======== Data supplied ========
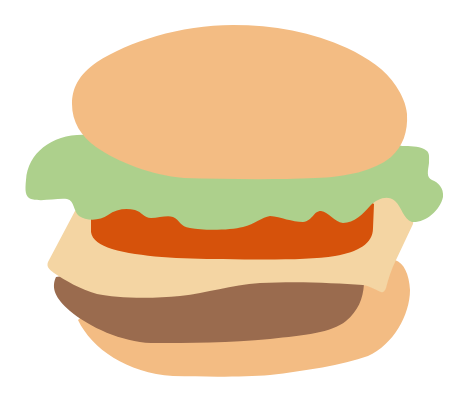
<!DOCTYPE html>
<html lang="en">
<head>
<meta charset="utf-8">
<title>Burger</title>
<style>
:root {
  --paper: #ffffff;
  --bun: #f3bc83;
  --lettuce: #add08c;
  --tomato: #d6520b;
  --cheese: #f4d5a3;
  --patty: #9a6b4e;
}
html, body { margin: 0; background: var(--paper); overflow: hidden; }
.burger { display: block; width: 469px; height: 402px; }
.bun { fill: var(--bun); }
.lettuce { fill: var(--lettuce); }
.tomato { fill: var(--tomato); }
.cheese { fill: var(--cheese); }
.patty { fill: var(--patty); }
</style>
</head>
<body>
<svg class="burger" viewBox="0 0 469 402" role="img" aria-label="Burger with cheese, tomato and lettuce">
  <path class="bun" d="M78 320C92 349 127 373 173 376C210 377 245 377 270 375C305 371 342 365 368 356C393 345 410 315 410 290C409 274 404 263 395 260L340 270L100 300Z"/>
  <path class="patty" d="M56 277C51 288 55 298 70 311C89 327 122 342 151 343C190 343 230 343 270 339C305 335 331 333 346 321C358 311 363 299 364 284L300 265L100 270Z"/>
  <path class="cheese" d="M75 211L48 262C46 267 50 270 54 273C66 281 80 289 97 294C115 298 150 299 180 296C208 293 230 285 260 283C300 281 335 283 363 285C370 286 376 290 381 292C383 293 385 291 386 288C388 280 391 270 396 260L413 224L414 215L396 195L372 190L100 200Z"/>
  <path class="tomato" d="M91 205V232C92 240 100 245 112 249C140 257 180 259 223 259C265 260 310 260 335 256C358 252 373 244 373 228L374 204L360 195H110Z"/>
  <path class="lettuce" d="M90 135C55 132 28 151 26 180C25 190 25 197 31 199C42 202 56 198 67 199C75 201 73 211 79 216C86 221 100 221 108 215C116 209 126 208 135 210C142 212 144 218 151 218C159 218 167 215 173 217C180 220 180 227 190 228C205 231 231 230 243 227C255 224 262 217 270 216C281 217 292 222 303 222C313 221 313 211 321 211C329 212 334 222 343 223C354 223 363 214 370 206C378 198 388 195 395 201C402 207 403 219 412 222C425 223 440 211 443 197C444 188 438 182 432 180C426 177 428 171 429 163C429 155 430 152 424 149C418 146 410 146 402 146L340 130Z"/>
  <path class="bun" d="M233 25C180 25 128 42 97 62C78 75 72 89 72 104C72 122 81 136 96 147C118 162 150 175 184 178C225 179 270 180 315 178C346 177 374 171 391 157C403 146 408 132 407 114C406 104 402 95 396 86C386 70 368 58 347 48C313 32 273 25 233 25Z"/>
</svg>
</body>
</html>
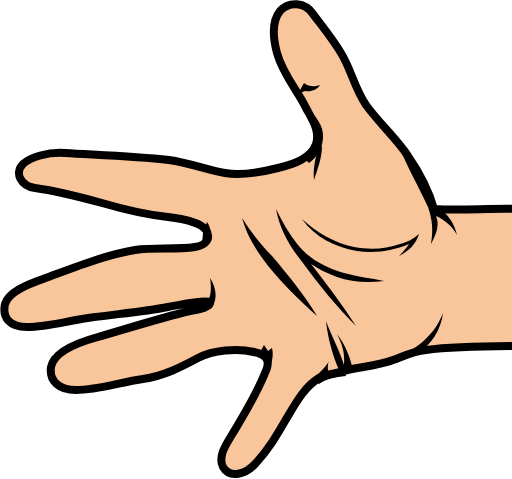
<!DOCTYPE html>
<html lang="en">
<head>
<meta charset="utf-8">
<title>Open hand</title>
<style>
:root { --paper: #fff; --skin: #f9c59b; --ink: #000; }
html, body { margin: 0; background: var(--paper); overflow: hidden; }
svg { display: block; width: 512px; height: 479px; }
.hand { fill: var(--skin); stroke: var(--ink); stroke-width: 8; stroke-linejoin: round; stroke-linecap: butt; }
.creases { fill: var(--ink); }
</style>
</head>
<body>
<svg viewBox="0 0 512 479" role="img" aria-label="Open hand with spread fingers reaching in from the right">
  <path class="hand" d="M520 209 C490 208 460 211 434 209
    C429 191 419 172 408 156 C397 139 379 123 366 105 C354 87 351 69 341 53 C332 38 322 26 313 14
    C305 2 289 1 280 11 C272 21 273 38 277 53 C283 75 298 91 306 108 C313 121 320 131 316 144
    C311 158 295 164 278 168 C258 173 241 176 225 173 C207 170 190 163 169 160
    C133 156 98 155 65 153 C47 152 31 157 23 164 C14 173 21 186 35 188
    C58 191 80 197 102 203 C126 210 148 215 168 217 C184 219 200 222 206 230
    C211 238 207 245 195 247 C175 250 155 247 135 250 C105 255 73 268 43 279
    C26 285 9 292 5 304 C2 318 10 327 27 327 C47 327 67 321 88 318
    C116 314 143 312 168 307 C185 304 201 300 210 302
    C211 307 201 309 190 311 C160 318 126 329 98 337 C76 343 54 352 51 367
    C49 381 59 390 76 390 C98 390 121 382 143 379 C164 376 181 367 198 358
    C213 350 237 348 254 352 C267 355 271 361 265 373
    C257 393 246 411 236 428 C228 442 217 455 223 467 C230 479 246 474 255 464
    C269 449 277 435 288 416 C298 399 306 386 319 378
    C326 374 334 374 343 371 C359 367 377 366 393 360 C404 356 414 351 426 350 C456 346 490 346 520 346"/>
  <g class="creases">
    <path d="M304 83 C309 87 314 87 320 85 C317 90 311 92 305 91 L298 94Z"/>
    <path d="M306 107 C316 116 324 126 323 138 C322 151 316 158 309 163 L306 160 C315 148 318 139 311 124Z"/>
    <path d="M322 146 C322 157 318 168 314 180 C313 169 315 158 319 148Z"/>
    <path d="M399 146 C411 163 424 181 431 203 L437 207 C447 213 454 222 457 235 C452 226 445 220 436 216 C440 225 436 235 431 244 C433 231 433 222 428 207 C418 185 407 167 399 146Z"/>
    <path d="M207 222 C211 228 212 235 209 241 L202 244 L203 233Z"/>
    <path d="M210 278 C216 287 218 299 212 307 L204 306 C211 299 212 290 210 278Z"/>
    <path d="M264 345 L268 351 L272 348 C275 358 269 374 260 387 C266 373 268 361 259 354Z"/>
    <path d="M302 219 C317 233 335 243 354 247 C370 250 386 249 400 244 C408 242 413 239 419 234 C416 244 409 251 399 256 C404 251 407 247 409 244 C395 250 376 254 357 251 C334 247 315 237 302 219Z"/>
    <path d="M276 209 C282 221 289 234 298 245 C310 260 327 268 344 273 C358 277 371 278 384 281 C367 283 351 282 337 277 C327 273 318 269 311 264 C326 283 341 303 356 326 C337 307 319 285 303 263 C291 248 280 231 276 209Z"/>
    <path d="M242 218 C251 232 261 245 272 256 C288 275 303 293 317 316 C298 299 283 284 269 267 C257 252 247 236 242 218Z"/>
    <path d="M326 321 C331 335 339 349 344 365 C345 352 342 344 337 334 C346 346 350 357 353 370 L342 376 C335 363 328 341 326 321Z"/>
    <path d="M343 368 C350 373 339 376 329 378 C328 371 327 365 329 361 C326 367 319 373 313 379 L319 384 C326 379 335 377 346 376Z"/>
    <path d="M443 313 C441 330 431 345 418 353 C409 358 400 361 390 365 L386 360 C398 357 410 352 420 344 C430 336 438 326 443 313Z"/>
  </g>
</svg>
</body>
</html>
========
### Your goal
Would you output the data exactly, without any of its images?

### Solved problem
<!DOCTYPE html>
<html lang="en">
<head>
<meta charset="utf-8">
<title>Burger</title>
<style>
:root {
  --paper: #ffffff;
  --bun: #f3bc83;
  --lettuce: #add08c;
  --tomato: #d6520b;
  --cheese: #f4d5a3;
  --patty: #9a6b4e;
}
html, body { margin: 0; background: var(--paper); overflow: hidden; }
.burger { display: block; width: 469px; height: 402px; }
.bun { fill: var(--bun); }
.lettuce { fill: var(--lettuce); }
.tomato { fill: var(--tomato); }
.cheese { fill: var(--cheese); }
.patty { fill: var(--patty); }
</style>
</head>
<body>
<svg class="burger" viewBox="0 0 469 402" role="img" aria-label="Burger with cheese, tomato and lettuce">
  <path class="bun" d="M78 320C92 349 127 373 173 376C210 377 245 377 270 375C305 371 342 365 368 356C393 345 410 315 410 290C409 274 404 263 395 260L340 270L100 300Z"/>
  <path class="patty" d="M56 277C51 288 55 298 70 311C89 327 122 342 151 343C190 343 230 343 270 339C305 335 331 333 346 321C358 311 363 299 364 284L300 265L100 270Z"/>
  <path class="cheese" d="M75 211L48 262C46 267 50 270 54 273C66 281 80 289 97 294C115 298 150 299 180 296C208 293 230 285 260 283C300 281 335 283 363 285C370 286 376 290 381 292C383 293 385 291 386 288C388 280 391 270 396 260L413 224L414 215L396 195L372 190L100 200Z"/>
  <path class="tomato" d="M91 205V232C92 240 100 245 112 249C140 257 180 259 223 259C265 260 310 260 335 256C358 252 373 244 373 228L374 204L360 195H110Z"/>
  <path class="lettuce" d="M90 135C55 132 28 151 26 180C25 190 25 197 31 199C42 202 56 198 67 199C75 201 73 211 79 216C86 221 100 221 108 215C116 209 126 208 135 210C142 212 144 218 151 218C159 218 167 215 173 217C180 220 180 227 190 228C205 231 231 230 243 227C255 224 262 217 270 216C281 217 292 222 303 222C313 221 313 211 321 211C329 212 334 222 343 223C354 223 363 214 370 206C378 198 388 195 395 201C402 207 403 219 412 222C425 223 440 211 443 197C444 188 438 182 432 180C426 177 428 171 429 163C429 155 430 152 424 149C418 146 410 146 402 146L340 130Z"/>
  <path class="bun" d="M233 25C180 25 128 42 97 62C78 75 72 89 72 104C72 122 81 136 96 147C118 162 150 175 184 178C225 179 270 180 315 178C346 177 374 171 391 157C403 146 408 132 407 114C406 104 402 95 396 86C386 70 368 58 347 48C313 32 273 25 233 25Z"/>
</svg>
</body>
</html>
<!DOCTYPE html>
<html lang="en">
<head>
<meta charset="utf-8">
<title>Open hand</title>
<style>
:root { --paper: #fff; --skin: #f9c59b; --ink: #000; }
html, body { margin: 0; background: var(--paper); overflow: hidden; }
svg { display: block; width: 512px; height: 479px; }
.hand { fill: var(--skin); stroke: var(--ink); stroke-width: 8; stroke-linejoin: round; stroke-linecap: butt; }
.creases { fill: var(--ink); }
</style>
</head>
<body>
<svg viewBox="0 0 512 479" role="img" aria-label="Open hand with spread fingers reaching in from the right">
  <path class="hand" d="M520 209 C490 208 460 211 434 209
    C429 191 419 172 408 156 C397 139 379 123 366 105 C354 87 351 69 341 53 C332 38 322 26 313 14
    C305 2 289 1 280 11 C272 21 273 38 277 53 C283 75 298 91 306 108 C313 121 320 131 316 144
    C311 158 295 164 278 168 C258 173 241 176 225 173 C207 170 190 163 169 160
    C133 156 98 155 65 153 C47 152 31 157 23 164 C14 173 21 186 35 188
    C58 191 80 197 102 203 C126 210 148 215 168 217 C184 219 200 222 206 230
    C211 238 207 245 195 247 C175 250 155 247 135 250 C105 255 73 268 43 279
    C26 285 9 292 5 304 C2 318 10 327 27 327 C47 327 67 321 88 318
    C116 314 143 312 168 307 C185 304 201 300 210 302
    C211 307 201 309 190 311 C160 318 126 329 98 337 C76 343 54 352 51 367
    C49 381 59 390 76 390 C98 390 121 382 143 379 C164 376 181 367 198 358
    C213 350 237 348 254 352 C267 355 271 361 265 373
    C257 393 246 411 236 428 C228 442 217 455 223 467 C230 479 246 474 255 464
    C269 449 277 435 288 416 C298 399 306 386 319 378
    C326 374 334 374 343 371 C359 367 377 366 393 360 C404 356 414 351 426 350 C456 346 490 346 520 346"/>
  <g class="creases">
    <path d="M304 83 C309 87 314 87 320 85 C317 90 311 92 305 91 L298 94Z"/>
    <path d="M306 107 C316 116 324 126 323 138 C322 151 316 158 309 163 L306 160 C315 148 318 139 311 124Z"/>
    <path d="M322 146 C322 157 318 168 314 180 C313 169 315 158 319 148Z"/>
    <path d="M399 146 C411 163 424 181 431 203 L437 207 C447 213 454 222 457 235 C452 226 445 220 436 216 C440 225 436 235 431 244 C433 231 433 222 428 207 C418 185 407 167 399 146Z"/>
    <path d="M207 222 C211 228 212 235 209 241 L202 244 L203 233Z"/>
    <path d="M210 278 C216 287 218 299 212 307 L204 306 C211 299 212 290 210 278Z"/>
    <path d="M264 345 L268 351 L272 348 C275 358 269 374 260 387 C266 373 268 361 259 354Z"/>
    <path d="M302 219 C317 233 335 243 354 247 C370 250 386 249 400 244 C408 242 413 239 419 234 C416 244 409 251 399 256 C404 251 407 247 409 244 C395 250 376 254 357 251 C334 247 315 237 302 219Z"/>
    <path d="M276 209 C282 221 289 234 298 245 C310 260 327 268 344 273 C358 277 371 278 384 281 C367 283 351 282 337 277 C327 273 318 269 311 264 C326 283 341 303 356 326 C337 307 319 285 303 263 C291 248 280 231 276 209Z"/>
    <path d="M242 218 C251 232 261 245 272 256 C288 275 303 293 317 316 C298 299 283 284 269 267 C257 252 247 236 242 218Z"/>
    <path d="M326 321 C331 335 339 349 344 365 C345 352 342 344 337 334 C346 346 350 357 353 370 L342 376 C335 363 328 341 326 321Z"/>
    <path d="M343 368 C350 373 339 376 329 378 C328 371 327 365 329 361 C326 367 319 373 313 379 L319 384 C326 379 335 377 346 376Z"/>
    <path d="M443 313 C441 330 431 345 418 353 C409 358 400 361 390 365 L386 360 C398 357 410 352 420 344 C430 336 438 326 443 313Z"/>
  </g>
</svg>
</body>
</html>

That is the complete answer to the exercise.